|Born||October 30, 1915|
Raritan, New Jersey
|Died||March 25, 2008 (aged 92)|
|Coaching career (HC unless noted)|
|Administrative career (AD unless noted)|
|1972–1981||William & Mary|
|Head coaching record|
|Accomplishments and honors|
|SoCon Tournament (1945)|
SoCon regular season (1946)
|Basketball Hall of Fame|
Inducted in 1970
|College Basketball Hall of Fame|
Inducted in 2006
Bernard Louis Carnevale (October 30, 1915 – March 25, 2008) was an American basketball coach and college athletic administrator. He served as the head basketball coach at the University of North Carolina at Chapel Hill from 1944 to 1946 and the United States Naval Academy from 1946 to 1966, compiling a career college basketball coaching record of 309–171. Carnevale was the athletic director at the College of William & Mary from 1972 to 1981. He was inducted into the Naismith Memorial Basketball Hall of Fame in 1970.
Born in Raritan, New Jersey, Carnevale was a graduate of Somerville High School in Somerville, New Jersey.

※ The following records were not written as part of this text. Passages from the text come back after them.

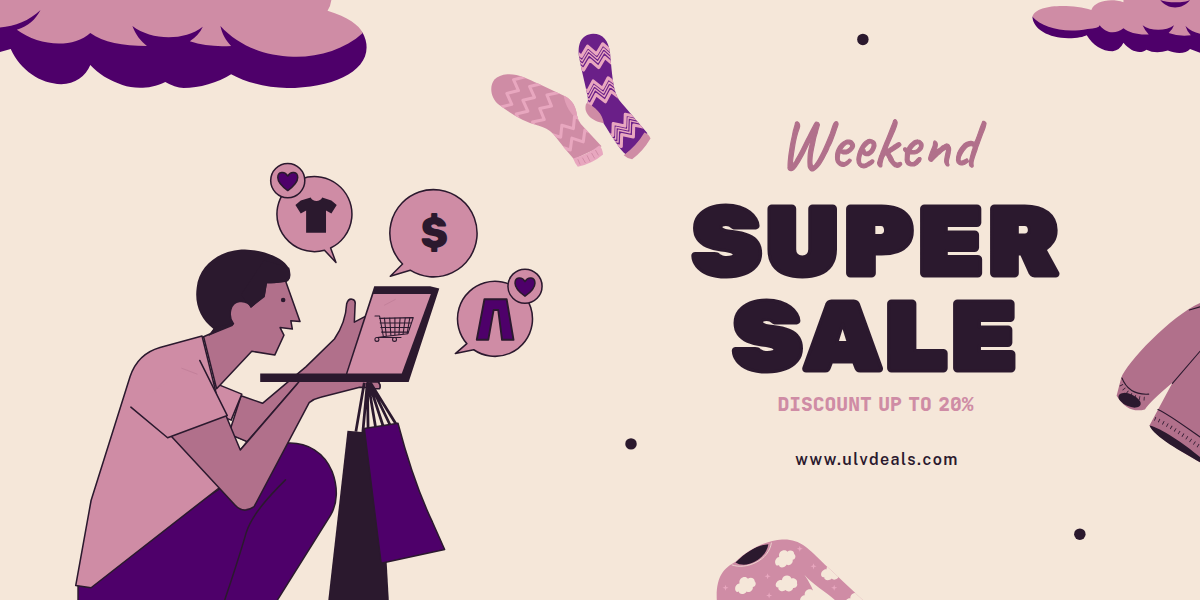
<!DOCTYPE html>
<html lang="en">
<head>
<meta charset="utf-8">
<title>Weekend Super Sale</title>
<link rel="stylesheet" href="https://fonts.googleapis.com/css2?family=Caveat:wght@400&family=JetBrains+Mono:wght@800&family=Public+Sans:wght@600&family=Rubik:wght@800;900&display=swap">
<style>
:root {
  --cream: #f5e7d9;
  --pink: #cf8ca5;
  --pink-light: #e8a7bf;
  --mauve: #b1708b;
  --violet: #4e006a;
  --violet-light: #6a1f88;
  --ink: #2b192e;
}
* { box-sizing: border-box; }
html, body { margin: 0; padding: 0; overflow: hidden; background: var(--cream); }
.banner { position: relative; width: 1200px; height: 600px; overflow: hidden; background: var(--cream); }
.banner svg { display: block; width: 1200px; height: 600px; }
.pink { fill: var(--pink); }
.light { fill: var(--pink-light); }
.mauve { fill: var(--mauve); }
.violet { fill: var(--violet); }
.violet-light { fill: var(--violet-light); }
.ink { fill: var(--ink); }
.cream { fill: var(--cream); }
.outlined { stroke: var(--ink); stroke-width: 2; stroke-linejoin: round; stroke-linecap: round; }
.line { fill: none; stroke: var(--ink); stroke-width: 2; stroke-linejoin: round; stroke-linecap: round; }
.line.fine { stroke-width: 1.4; }
.zigzag { fill: none; stroke: var(--pink-light); stroke-width: 4; stroke-linejoin: round; }
.zigzag.thin { stroke-width: 1.8; }
.copy text { text-anchor: middle; }
.script { font: 400 94px "Caveat", cursive; fill: var(--mauve); stroke: var(--mauve); stroke-width: 1.6; stroke-linejoin: round; }
.headline { font: 900 130px "Rubik", sans-serif; letter-spacing: 2px; fill: var(--ink); stroke: var(--ink); stroke-width: 4; stroke-linejoin: round; }
.discount { font: 800 26px "JetBrains Mono", monospace; word-spacing: -7px; font-feature-settings: "zero"; fill: var(--pink); }
.website { font: 600 21px "Public Sans", sans-serif; fill: var(--ink); }
.dollar { font: 800 57px "Rubik", sans-serif; fill: var(--ink); text-anchor: middle; }
</style>
</head>
<body>
<main class="banner">
<svg viewBox="0 0 1568 784" preserveAspectRatio="none" xmlns="http://www.w3.org/2000/svg">
  <defs>
    <path id="heart" d="M0 13C-7 8-13 3-13-4C-13-12-4-13 0-6C4-13 13-12 13-4C13 3 7 8 0 13Z"/>
    <path id="mini-cloud" d="M-14 4C-15-2-9-5-7-4C-7-12 3-13 5-8C9-10 14-7 13-3C15 0 13 4 9 4C9 9 2 11 0 8C-4 12-11 10-10 6Q-13 7-14 4Z"/>
    <path id="spark" d="M0-4L1-1L4 0L1 1L0 4L-1 1L-4 0L-1-1Z"/>
    <g id="heart-badge">
      <circle r="22.3" class="pink outlined"/>
      <use href="#heart" class="violet outlined"/>
    </g>
    <path id="zigzag-row" d="M-37 6L-27-6L-17 6L-7-6L3 6L13-6L23 6L33-6L43 6"/>
    <g id="zigzag-band">
      <use href="#zigzag-row" class="zigzag" y="-9"/>
      <use href="#zigzag-row" class="zigzag thin" y="-3"/>
      <use href="#zigzag-row" class="zigzag thin" y="2"/>
      <use href="#zigzag-row" class="zigzag" y="9"/>
    </g>
    <path id="sock-left-shape" d="M663 97C676 96 690 103 703 109L739 126C748 131 753 140 754 151Q755 157 759 162L786 191L750 208L738 194L723 175Q715 167 703 164C684 159 668 149 652 137C641 128 639 113 646 104Q652 98 663 97Z"/>
    <path id="sock-right-shape" d="M775 44C788 44 795 53 797 68C799 88 800 106 804 120C806 128 811 134 817 140L846 174L818 202C810 196 800 179 788 160C775 157 764 146 766 137Q769 135 768 127C765 110 760 94 757 76C754 58 759 45 775 44Z"/>
    <clipPath id="sock-left-clip"><use href="#sock-left-shape"/></clipPath>
    <clipPath id="sock-right-clip"><use href="#sock-right-shape"/></clipPath>
    <path id="pyjama-shape" d="M937 790C934 756 944 743 961 734C980 716 1003 706 1022 705C1045 704 1056 716 1078 738C1095 753 1115 773 1134 790Z"/>
    <clipPath id="pyjama-clip"><use href="#pyjama-shape"/></clipPath>
    <clipPath id="basket-clip"><path d="M495 415H540L533 436L499 440Z"/></clipPath>
  </defs>

  <g id="cloud-left">
    <path class="violet" d="M0 0H420L428 18C460 27 474 43 474 43Q479 52 479 62C479 95 432 115 375 115C350 115 322 108 302 97C285 108 260 115 240 115Q228 114 216 107C195 117 175 116 160 111C142 105 128 96 118 85C112 100 98 110 80 110C52 109 27 92 14 64L0 68Z"/>
    <path class="pink" d="M0 0H433Q432 8 428 14C455 22 469 33 474 43C450 65 415 75 383 74C345 73 312 60 288 34C290 44 295 53 302 60C284 61 265 60 248 54Q260 46 265 35C240 54 198 53 173 34C177 45 184 54 192 60C160 60 135 55 118 43C95 64 50 60 22 39C37 34 46 26 53 13C38 27 20 34 0 36Z"/>
  </g>

  <g id="cloud-right">
    <path class="violet" d="M1349 22C1350 38 1370 50 1396 50C1408 50 1416 48 1420 46C1428 59 1440 67 1454 67Q1463 66 1468 56C1478 68 1490 71 1498 65Q1510 71 1526 66C1538 71 1550 70 1555 64L1568 69V20H1440Z"/>
    <path class="pink" d="M1349 22C1353 5 1400 5 1426 13C1430 2 1450-3 1468 3V0H1568V44Q1557 42 1549 34Q1551 41 1556 46Q1541 48 1527 43Q1532 39 1534 33C1524 41 1503 41 1493 33Q1496 40 1501 45C1488 46 1476 43 1468 37C1458 45 1445 44 1437 33Q1436 37 1421 38C1390 44 1362 36 1349 22Z"/>
    <path class="violet" d="M1516 0C1526 13 1545 13 1555 0C1548 4 1525 4 1516 0Z"/>
  </g>

  <g id="dots" class="ink">
    <circle cx="1127.5" cy="51.5" r="7.5"/>
    <circle cx="824.5" cy="580" r="7.5"/>
    <circle cx="1411" cy="698" r="7.5"/>
  </g>

  <g id="sock-left">
    <use href="#sock-left-shape" class="pink"/>
    <g clip-path="url(#sock-left-clip)">
      <path class="light" opacity=".7" d="M736 122L760 140V160Q739 147 736 122Z"/>
      <g class="zigzag">
        <use href="#zigzag-row" transform="translate(669 122) rotate(116)"/>
        <use href="#zigzag-row" transform="translate(690 131) rotate(116)"/>
        <use href="#zigzag-row" transform="translate(712 142) rotate(118)"/>
        <use href="#zigzag-row" transform="translate(740 167) rotate(146)"/>
        <use href="#zigzag-row" transform="translate(753 184) rotate(148)"/>
      </g>
    </g>
    <path class="light" d="M749 207Q768 202 783 190Q787 193 788 202Q774 214 755 218Q751 213 749 207Z"/>
    <path d="M755 208L758 215M761 206L765 213M767 203L771 211M773 200L777 207M778 196L782 203" fill="none" stroke="var(--pink)" stroke-width="1.2"/>
  </g>

  <g id="sock-right">
    <use href="#sock-right-shape" class="violet-light"/>
    <g clip-path="url(#sock-right-clip)">
      <use href="#zigzag-band" transform="translate(777 74) rotate(-9)"/>
      <use href="#zigzag-band" transform="translate(785 119) rotate(-12)"/>
      <use href="#zigzag-band" transform="translate(816 169) rotate(-38)"/>
    </g>
    <path class="pink" d="M766 135C778 139 787 149 789 161C775 159 761 149 766 135Z"/>
    <path class="pink" d="M842 173Q848 175 850 181Q840 198 826 208Q819 207 815 203Q832 190 842 173Z"/>
  </g>

  <g id="sweater">
    <path class="mauve" d="M1568 396C1530 413 1472 474 1465 494L1459 517Q1474 541 1496 535Q1502 525 1532 500L1509 543L1502 556Q1512 573 1568 604Z"/>
    <ellipse class="ink" cx="1476" cy="523" rx="15.5" ry="8" transform="rotate(24 1476 523)"/>
    <path class="ink" d="M1502 556C1517 559 1547 580 1568 597V604C1544 590 1508 571 1502 556Z"/>
    <path class="line fine" d="M1532 501L1568 459M1466 494C1472 509 1485 516 1501 515M1513 535C1530 543 1552 560 1568 571"/>
    <path d="M1465 503C1471 514 1483 521 1498 521M1509 547C1526 554 1549 571 1568 584" fill="none" stroke="var(--ink)" stroke-width="5" stroke-dasharray="1 5"/>
    <path class="line fine" d="M1554 405L1568 401"/>
  </g>

  <g id="pyjama-top">
    <use href="#pyjama-shape" class="pink"/>
    <g clip-path="url(#pyjama-clip)">
      <path class="ink" d="M961 735C975 721 990 712 1004 711C1002 725 987 737 972 738Q965 738 961 735Z"/>
      <path d="M956 738C975 745 1005 732 1008 709" fill="none" stroke="var(--cream)" stroke-width="1"/>
      <g class="cream">
        <use href="#mini-cloud" transform="translate(1026 730) rotate(-15)"/>
        <use href="#mini-cloud" transform="translate(974 765) rotate(-12)"/>
        <use href="#mini-cloud" transform="translate(1028 763) rotate(8)"/>
        <use href="#mini-cloud" transform="translate(1087 748)"/>
        <use href="#mini-cloud" transform="translate(1059 781) rotate(-8)"/>
        <use href="#mini-cloud" transform="translate(1118 786)"/>
        <path d="M1051 751C1062 764 1082 775 1093 786H1067Q1062 766 1051 751Z"/>
      </g>
      <g class="light">
        <use href="#spark" transform="translate(948 768)"/>
        <use href="#spark" transform="translate(1003 753)"/>
        <use href="#spark" transform="translate(1005 778)"/>
        <use href="#spark" transform="translate(1063 740)"/>
        <use href="#spark" transform="translate(1090 768)"/>
        <use href="#spark" transform="translate(1045 717)"/>
      </g>
    </g>
  </g>

  <g id="bubble-tee">
    <path class="pink outlined" d="M424 327L439 343L432 324A49 49 0 1 0 424 327Z"/>
    <path class="ink" d="M406 258C408 264 419 264 421 258L433 262L440 268L433 279L426 275V304H400V275L393 279L386 268L393 262Z"/>
    <use href="#heart-badge" x="376" y="236"/>
  </g>
  <g id="bubble-dollar">
    <path class="pink outlined" d="M526 345L510 361L536 353A57 57 0 1 0 526 345Z"/>
    <text class="dollar" x="567.5" y="324.5" textLength="36" lengthAdjust="spacingAndGlyphs">$</text>
  </g>
  <g id="bubble-trousers">
    <path class="pink outlined" d="M610 449L595 462L619 457A49 49 0 1 0 610 449Z"/>
    <path class="violet" stroke="var(--ink)" stroke-width="2.5" stroke-linejoin="round" d="M633 391H662L671 444H656L651 405H645L638 444H623Z"/>
    <use href="#heart-badge" x="686" y="374"/>
  </g>

  <g id="shopper">
    <path id="trousers" class="violet outlined" d="M102 760L285 640L374 579C402 577 424 592 434 616C442 637 441 658 432 673L360 788H102Z"/>
    <path class="line" d="M373 627C354 646 330 671 322 695C312 730 300 765 293 786"/>
    <path class="cream outlined" d="M299 566L323 577L314 588Z"/>
    <path id="far-arm" class="mauve outlined" d="M315 517L343 527L400 479L437 443C446 430 452 415 453 397Q455 390 460 391Q465 392 464 398L463 421L478 413L460 490H410L388 502L323 577L299 567Z"/>
    <path id="far-sleeve" class="pink outlined" d="M279 500L316 515L302 549L280 540Z"/>
    <path id="hair" class="ink" d="M272 439L279 430C262 417 254 398 257 376C260 346 288 326 320 326C350 327 374 340 378 352C381 362 378 370 370 369L340 400L306 424Z"/>
    <path id="face" class="mauve outlined" d="M305 423C297 412 301 395 313 394C322 393 327 398 328 401L345 386L348 369Q362 371 372 364L392 420L380 419L382 430L366 428L371 438L359 464L329 459L283 508L266 440Z"/>
    <path class="ink" d="M346 388L349 369Q362 371 374 368C381 366 380 358 378 350L345 340L315 385L328 402Z"/>
    <path class="ink" d="M272 439L280 428L306 422L304 426Z"/>
    <circle class="ink" cx="370" cy="392" r="3"/>
    <path id="shirt" class="pink outlined" d="M264 439L209 454C188 460 176 474 170 492L119 654L99 765L119 768L287 637L288 540L281 508Z"/>
    <path id="near-arm" class="mauve outlined" d="M222 568L307 660Q318 672 332 662L404 526Q410 521 419 519L470 506L496 507Q498 501 491 496L392 497L388 502L314 588L294 540Z"/>
    <path id="near-sleeve" class="pink outlined" d="M171 532L219 572L297 543L261 471"/>
    <path d="M237 481L258 489" stroke="var(--mauve)" stroke-width="1" opacity=".5"/>
  </g>

  <g id="laptop">
    <path class="ink" d="M489 374H562L574 377L534 499H340V488H452Z"/>
    <path class="pink" d="M488 384H563L525 488H454Z"/>
    <path d="M502 399L517 391" stroke="var(--mauve)" stroke-width="1" opacity=".5"/>
    <g id="cart" class="line fine">
      <path d="M490 413H496L501 440M496 416L540 415L533 436L500 440L493 441H524"/>
      <path clip-path="url(#basket-clip)" d="M495 422H540M495 428H540M495 434H540M502 412L505 442M509 412L511 442M516 412V442M523 412L521 442M530 412L526 442M536 412L531 442"/>
      <circle cx="492.500" cy="443.500" r="2.6"/>
      <circle cx="515.500" cy="443.500" r="2.6"/>
    </g>
  </g>

  <g id="shopping-bags">
    <path class="mauve outlined" d="M480 499H494Q498 503 496 508L484 508Z"/>
    <path d="M476 500L465 564M480 500L474 566M480 500L481 562M481 500L491 560M482 500L501 558M483 500L510 556M484 500L518 555" fill="none" stroke="var(--ink)" stroke-width="3.6"/>
    <path class="ink" d="M454 563L480 565L505 730L508 784H429Z"/>
    <path class="violet outlined" d="M476 560L520 553C531 595 545 640 565 682L581 718L498 736Z"/>
  </g>

  <g class="copy">
    <text class="script" x="1147" y="218" textLength="260" lengthAdjust="spacingAndGlyphs">Weekend</text>
    <text class="headline" x="1145" y="360.500" textLength="484" lengthAdjust="spacingAndGlyphs">SUPER</text>
    <text class="headline" x="1144" y="484.500" textLength="376" lengthAdjust="spacingAndGlyphs">SALE</text>
    <text class="discount" x="1144" y="536.500" textLength="256" lengthAdjust="spacingAndGlyphs">DISCOUNT UP TO 20%</text>
    <a href="#"><text class="website" x="1145" y="607" textLength="212" lengthAdjust="spacing">www.ulvdeals.com</text></a>
  </g>
</svg>
</main>
</body>
</html>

He graduated from New York University, where he was a member of the 1935 national championship team and played in the first National Invitation Tournament in 1938. While at NYU he was coached by the legendary Howard Cann. He served as a Navy officer during World War II, receiving the Purple Heart.
Carnevale was the head basketball coach at the University of North Carolina at Chapel Hill from 1944 to 1946. While coaching at UNC, he led the team to their first appearance in the title game. The Tar Heels lost the game to Oklahoma A&M (now Oklahoma State), who won their second national crown under legendary coach Henry Iba.
Carnevale then moved to Navy between 1946 and 1966, compiling a 257–160 record despite the Naval Academy height restrictions, at that time 6'5" (1.96 m). Carnevale was inducted into the Naismith Memorial Basketball Hall of Fame in 1970.
Head coaching record
|North Carolina Tar Heels (Southern Conference) (1944–1946)|
|1945–46||North Carolina||30–5||13–1||T–1st||NCAA Runner-up|
|Navy Midshipmen (NCAA University Division independent) (1946–1966)|
|1952–53||Navy||16–5||NCAA First Round|
|1953–54||Navy||18–8||NCAA Elite Eight|
|1958–59||Navy||18–6||NCAA University Division Sweet 16|
|1959–60||Navy||16–6||NCAA University Division First Round|
|1961–62||Navy||13–8||NIT First Round|
Postseason invitational champion
- Associated Press (March 26, 2008). "Former Navy coach Ben Carnevale dies at age 92". ESPN.com. Retrieved March 27, 2008. Italic or bold markup not allowed in:
- Frezza Jr., Harry. "Raritan man attends Final Four for 57th time", Courier News, April 1, 2001. Accessed August 2, 2007. "Ben Carnevale, who turns 86 on October 30, has had the kind of life some people might call legendary. In fact, when you look at his life, which began in a house just off the last trolley stop on Gaston Avenue in Raritan Borough, you might agree. The 1934 Somerville High School graduate is a member of the Naismith Basketball Hall of Fame. He is also the winningest coach in United States Naval Academy history, a survivor of a ship that was torpedoed during World War II, and somebody who had a lot to do with building the NCAA basketball tournament."
- Bernard L. "Ben" Carnevale Archived July 14, 2007, at the Wayback Machine, Naismith Memorial Basketball Hall of Fame. Accessed August 3, 2007.